=== Section Start ===

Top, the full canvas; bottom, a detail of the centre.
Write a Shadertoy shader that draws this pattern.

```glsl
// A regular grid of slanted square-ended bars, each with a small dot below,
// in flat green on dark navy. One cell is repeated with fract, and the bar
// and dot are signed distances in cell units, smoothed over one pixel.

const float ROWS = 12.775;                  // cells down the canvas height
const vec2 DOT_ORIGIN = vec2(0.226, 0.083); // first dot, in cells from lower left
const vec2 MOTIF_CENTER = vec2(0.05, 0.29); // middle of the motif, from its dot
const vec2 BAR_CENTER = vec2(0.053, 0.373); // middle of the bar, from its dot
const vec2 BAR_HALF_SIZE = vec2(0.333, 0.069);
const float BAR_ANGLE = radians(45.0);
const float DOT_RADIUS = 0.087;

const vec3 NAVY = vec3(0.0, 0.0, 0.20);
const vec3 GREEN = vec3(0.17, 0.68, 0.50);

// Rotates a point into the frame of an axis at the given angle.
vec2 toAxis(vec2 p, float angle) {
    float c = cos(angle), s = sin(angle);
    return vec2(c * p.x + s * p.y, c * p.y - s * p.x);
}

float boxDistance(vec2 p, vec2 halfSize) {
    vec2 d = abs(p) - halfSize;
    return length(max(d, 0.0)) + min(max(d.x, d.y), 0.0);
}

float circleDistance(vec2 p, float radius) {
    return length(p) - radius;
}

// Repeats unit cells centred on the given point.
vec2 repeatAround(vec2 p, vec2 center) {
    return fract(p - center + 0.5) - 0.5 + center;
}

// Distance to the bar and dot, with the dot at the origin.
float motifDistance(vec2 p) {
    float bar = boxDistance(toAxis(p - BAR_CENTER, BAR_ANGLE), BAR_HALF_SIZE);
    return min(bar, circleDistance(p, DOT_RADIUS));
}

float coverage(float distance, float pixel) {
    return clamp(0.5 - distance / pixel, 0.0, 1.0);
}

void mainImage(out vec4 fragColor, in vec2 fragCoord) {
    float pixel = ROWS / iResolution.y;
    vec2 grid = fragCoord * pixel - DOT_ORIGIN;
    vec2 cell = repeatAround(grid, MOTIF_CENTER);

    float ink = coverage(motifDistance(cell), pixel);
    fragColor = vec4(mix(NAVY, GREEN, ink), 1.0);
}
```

=== Section End ===

▶ [What you are asked to do]:
List all lines above in which the string "float" appears.

▶ [Result of the task]:
const float ROWS = 12.775;                  // cells down the canvas height
const float BAR_ANGLE = radians(45.0);
const float DOT_RADIUS = 0.087;
vec2 toAxis(vec2 p, float angle) {
    float c = cos(angle), s = sin(angle);
float boxDistance(vec2 p, vec2 halfSize) {
float circleDistance(vec2 p, float radius) {
float motifDistance(vec2 p) {
    float bar = boxDistance(toAxis(p - BAR_CENTER, BAR_ANGLE), BAR_HALF_SIZE);
float coverage(float distance, float pixel) {
    float pixel = ROWS / iResolution.y;
    float ink = coverage(motifDistance(cell), pixel);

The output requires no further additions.